[Dataset entries]
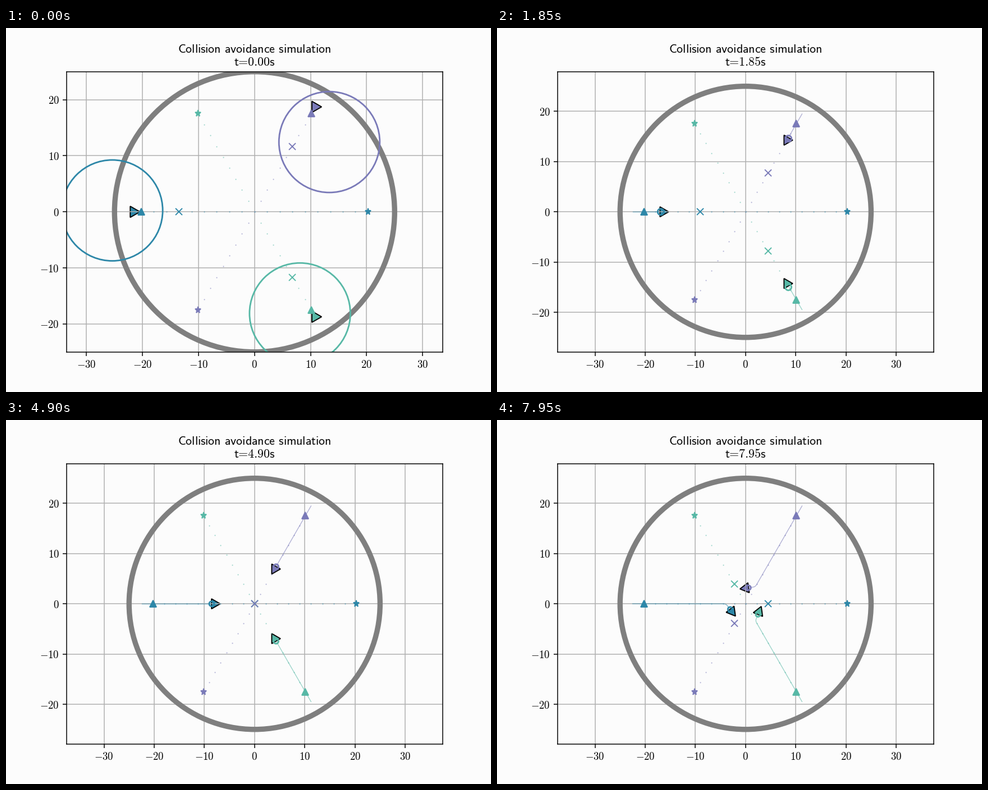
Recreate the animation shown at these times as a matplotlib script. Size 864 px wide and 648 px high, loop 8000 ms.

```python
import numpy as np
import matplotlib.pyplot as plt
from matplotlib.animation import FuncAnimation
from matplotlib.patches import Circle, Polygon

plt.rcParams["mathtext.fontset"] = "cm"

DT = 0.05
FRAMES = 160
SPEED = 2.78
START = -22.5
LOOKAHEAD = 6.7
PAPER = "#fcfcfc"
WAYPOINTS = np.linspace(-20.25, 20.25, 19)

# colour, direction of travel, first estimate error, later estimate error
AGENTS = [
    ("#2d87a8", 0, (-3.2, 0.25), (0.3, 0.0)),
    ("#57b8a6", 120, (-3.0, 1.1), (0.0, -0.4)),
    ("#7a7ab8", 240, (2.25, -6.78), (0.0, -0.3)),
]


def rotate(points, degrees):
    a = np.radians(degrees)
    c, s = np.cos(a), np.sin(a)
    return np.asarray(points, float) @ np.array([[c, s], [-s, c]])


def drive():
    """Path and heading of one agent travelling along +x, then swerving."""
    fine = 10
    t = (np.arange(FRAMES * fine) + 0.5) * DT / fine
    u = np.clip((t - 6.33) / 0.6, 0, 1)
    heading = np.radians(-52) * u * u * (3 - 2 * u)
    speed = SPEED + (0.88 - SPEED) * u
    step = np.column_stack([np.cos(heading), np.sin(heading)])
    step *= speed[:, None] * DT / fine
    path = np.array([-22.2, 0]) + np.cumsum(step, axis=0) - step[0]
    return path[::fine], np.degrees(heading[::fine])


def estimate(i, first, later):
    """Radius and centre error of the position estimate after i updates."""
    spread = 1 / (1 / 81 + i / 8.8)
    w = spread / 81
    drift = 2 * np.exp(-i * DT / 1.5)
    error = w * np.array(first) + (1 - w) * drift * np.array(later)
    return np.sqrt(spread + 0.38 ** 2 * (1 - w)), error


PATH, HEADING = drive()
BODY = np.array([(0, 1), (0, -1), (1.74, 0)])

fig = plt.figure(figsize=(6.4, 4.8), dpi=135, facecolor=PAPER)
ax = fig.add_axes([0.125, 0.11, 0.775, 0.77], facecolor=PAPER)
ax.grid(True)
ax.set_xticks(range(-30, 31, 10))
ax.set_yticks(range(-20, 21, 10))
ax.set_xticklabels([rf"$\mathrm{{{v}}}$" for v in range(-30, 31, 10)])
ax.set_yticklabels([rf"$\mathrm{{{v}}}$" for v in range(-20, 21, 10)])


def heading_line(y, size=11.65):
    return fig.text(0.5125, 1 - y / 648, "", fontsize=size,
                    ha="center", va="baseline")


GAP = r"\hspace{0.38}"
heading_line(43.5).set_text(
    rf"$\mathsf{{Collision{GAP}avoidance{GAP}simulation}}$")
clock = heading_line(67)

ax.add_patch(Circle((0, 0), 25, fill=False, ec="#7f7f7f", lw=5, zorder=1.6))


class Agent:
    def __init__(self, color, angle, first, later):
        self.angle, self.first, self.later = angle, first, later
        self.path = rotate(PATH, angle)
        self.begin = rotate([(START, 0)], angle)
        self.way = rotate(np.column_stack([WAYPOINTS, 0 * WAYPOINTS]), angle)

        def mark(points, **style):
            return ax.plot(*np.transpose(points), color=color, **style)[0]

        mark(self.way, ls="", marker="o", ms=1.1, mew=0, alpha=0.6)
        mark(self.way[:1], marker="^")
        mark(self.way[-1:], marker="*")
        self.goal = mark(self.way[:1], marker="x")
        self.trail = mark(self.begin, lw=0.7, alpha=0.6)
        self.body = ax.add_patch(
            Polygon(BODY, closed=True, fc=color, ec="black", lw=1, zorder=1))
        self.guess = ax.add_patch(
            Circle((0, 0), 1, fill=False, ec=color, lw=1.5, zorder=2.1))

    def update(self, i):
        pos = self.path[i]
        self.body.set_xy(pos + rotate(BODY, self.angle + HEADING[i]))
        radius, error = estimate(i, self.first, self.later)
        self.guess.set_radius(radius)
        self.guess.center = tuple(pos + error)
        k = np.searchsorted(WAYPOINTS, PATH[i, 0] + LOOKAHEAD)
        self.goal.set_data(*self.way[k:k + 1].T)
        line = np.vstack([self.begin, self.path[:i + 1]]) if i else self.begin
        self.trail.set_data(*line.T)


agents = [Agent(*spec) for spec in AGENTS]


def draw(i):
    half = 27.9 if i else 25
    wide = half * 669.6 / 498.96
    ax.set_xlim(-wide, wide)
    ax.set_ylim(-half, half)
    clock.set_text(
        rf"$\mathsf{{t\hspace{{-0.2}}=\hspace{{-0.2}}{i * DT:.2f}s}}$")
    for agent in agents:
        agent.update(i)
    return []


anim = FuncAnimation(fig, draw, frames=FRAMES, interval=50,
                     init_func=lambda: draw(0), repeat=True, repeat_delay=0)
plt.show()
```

TASK TO COMPLETE
The expected answer is the complete set of entries, copied verbatim, with no pictures.

EXERCISE RESULT
Recreate the animation shown at these times as a matplotlib script. Size 864 px wide and 648 px high, loop 8000 ms.

```python
import numpy as np
import matplotlib.pyplot as plt
from matplotlib.animation import FuncAnimation
from matplotlib.patches import Circle, Polygon

plt.rcParams["mathtext.fontset"] = "cm"

DT = 0.05
FRAMES = 160
SPEED = 2.78
START = -22.5
LOOKAHEAD = 6.7
PAPER = "#fcfcfc"
WAYPOINTS = np.linspace(-20.25, 20.25, 19)

# colour, direction of travel, first estimate error, later estimate error
AGENTS = [
    ("#2d87a8", 0, (-3.2, 0.25), (0.3, 0.0)),
    ("#57b8a6", 120, (-3.0, 1.1), (0.0, -0.4)),
    ("#7a7ab8", 240, (2.25, -6.78), (0.0, -0.3)),
]


def rotate(points, degrees):
    a = np.radians(degrees)
    c, s = np.cos(a), np.sin(a)
    return np.asarray(points, float) @ np.array([[c, s], [-s, c]])


def drive():
    """Path and heading of one agent travelling along +x, then swerving."""
    fine = 10
    t = (np.arange(FRAMES * fine) + 0.5) * DT / fine
    u = np.clip((t - 6.33) / 0.6, 0, 1)
    heading = np.radians(-52) * u * u * (3 - 2 * u)
    speed = SPEED + (0.88 - SPEED) * u
    step = np.column_stack([np.cos(heading), np.sin(heading)])
    step *= speed[:, None] * DT / fine
    path = np.array([-22.2, 0]) + np.cumsum(step, axis=0) - step[0]
    return path[::fine], np.degrees(heading[::fine])


def estimate(i, first, later):
    """Radius and centre error of the position estimate after i updates."""
    spread = 1 / (1 / 81 + i / 8.8)
    w = spread / 81
    drift = 2 * np.exp(-i * DT / 1.5)
    error = w * np.array(first) + (1 - w) * drift * np.array(later)
    return np.sqrt(spread + 0.38 ** 2 * (1 - w)), error


PATH, HEADING = drive()
BODY = np.array([(0, 1), (0, -1), (1.74, 0)])

fig = plt.figure(figsize=(6.4, 4.8), dpi=135, facecolor=PAPER)
ax = fig.add_axes([0.125, 0.11, 0.775, 0.77], facecolor=PAPER)
ax.grid(True)
ax.set_xticks(range(-30, 31, 10))
ax.set_yticks(range(-20, 21, 10))
ax.set_xticklabels([rf"$\mathrm{{{v}}}$" for v in range(-30, 31, 10)])
ax.set_yticklabels([rf"$\mathrm{{{v}}}$" for v in range(-20, 21, 10)])


def heading_line(y, size=11.65):
    return fig.text(0.5125, 1 - y / 648, "", fontsize=size,
                    ha="center", va="baseline")


GAP = r"\hspace{0.38}"
heading_line(43.5).set_text(
    rf"$\mathsf{{Collision{GAP}avoidance{GAP}simulation}}$")
clock = heading_line(67)

ax.add_patch(Circle((0, 0), 25, fill=False, ec="#7f7f7f", lw=5, zorder=1.6))


class Agent:
    def __init__(self, color, angle, first, later):
        self.angle, self.first, self.later = angle, first, later
        self.path = rotate(PATH, angle)
        self.begin = rotate([(START, 0)], angle)
        self.way = rotate(np.column_stack([WAYPOINTS, 0 * WAYPOINTS]), angle)

        def mark(points, **style):
            return ax.plot(*np.transpose(points), color=color, **style)[0]

        mark(self.way, ls="", marker="o", ms=1.1, mew=0, alpha=0.6)
        mark(self.way[:1], marker="^")
        mark(self.way[-1:], marker="*")
        self.goal = mark(self.way[:1], marker="x")
        self.trail = mark(self.begin, lw=0.7, alpha=0.6)
        self.body = ax.add_patch(
            Polygon(BODY, closed=True, fc=color, ec="black", lw=1, zorder=1))
        self.guess = ax.add_patch(
            Circle((0, 0), 1, fill=False, ec=color, lw=1.5, zorder=2.1))

    def update(self, i):
        pos = self.path[i]
        self.body.set_xy(pos + rotate(BODY, self.angle + HEADING[i]))
        radius, error = estimate(i, self.first, self.later)
        self.guess.set_radius(radius)
        self.guess.center = tuple(pos + error)
        k = np.searchsorted(WAYPOINTS, PATH[i, 0] + LOOKAHEAD)
        self.goal.set_data(*self.way[k:k + 1].T)
        line = np.vstack([self.begin, self.path[:i + 1]]) if i else self.begin
        self.trail.set_data(*line.T)


agents = [Agent(*spec) for spec in AGENTS]


def draw(i):
    half = 27.9 if i else 25
    wide = half * 669.6 / 498.96
    ax.set_xlim(-wide, wide)
    ax.set_ylim(-half, half)
    clock.set_text(
        rf"$\mathsf{{t\hspace{{-0.2}}=\hspace{{-0.2}}{i * DT:.2f}s}}$")
    for agent in agents:
        agent.update(i)
    return []


anim = FuncAnimation(fig, draw, frames=FRAMES, interval=50,
                     init_func=lambda: draw(0), repeat=True, repeat_delay=0)
plt.show()
```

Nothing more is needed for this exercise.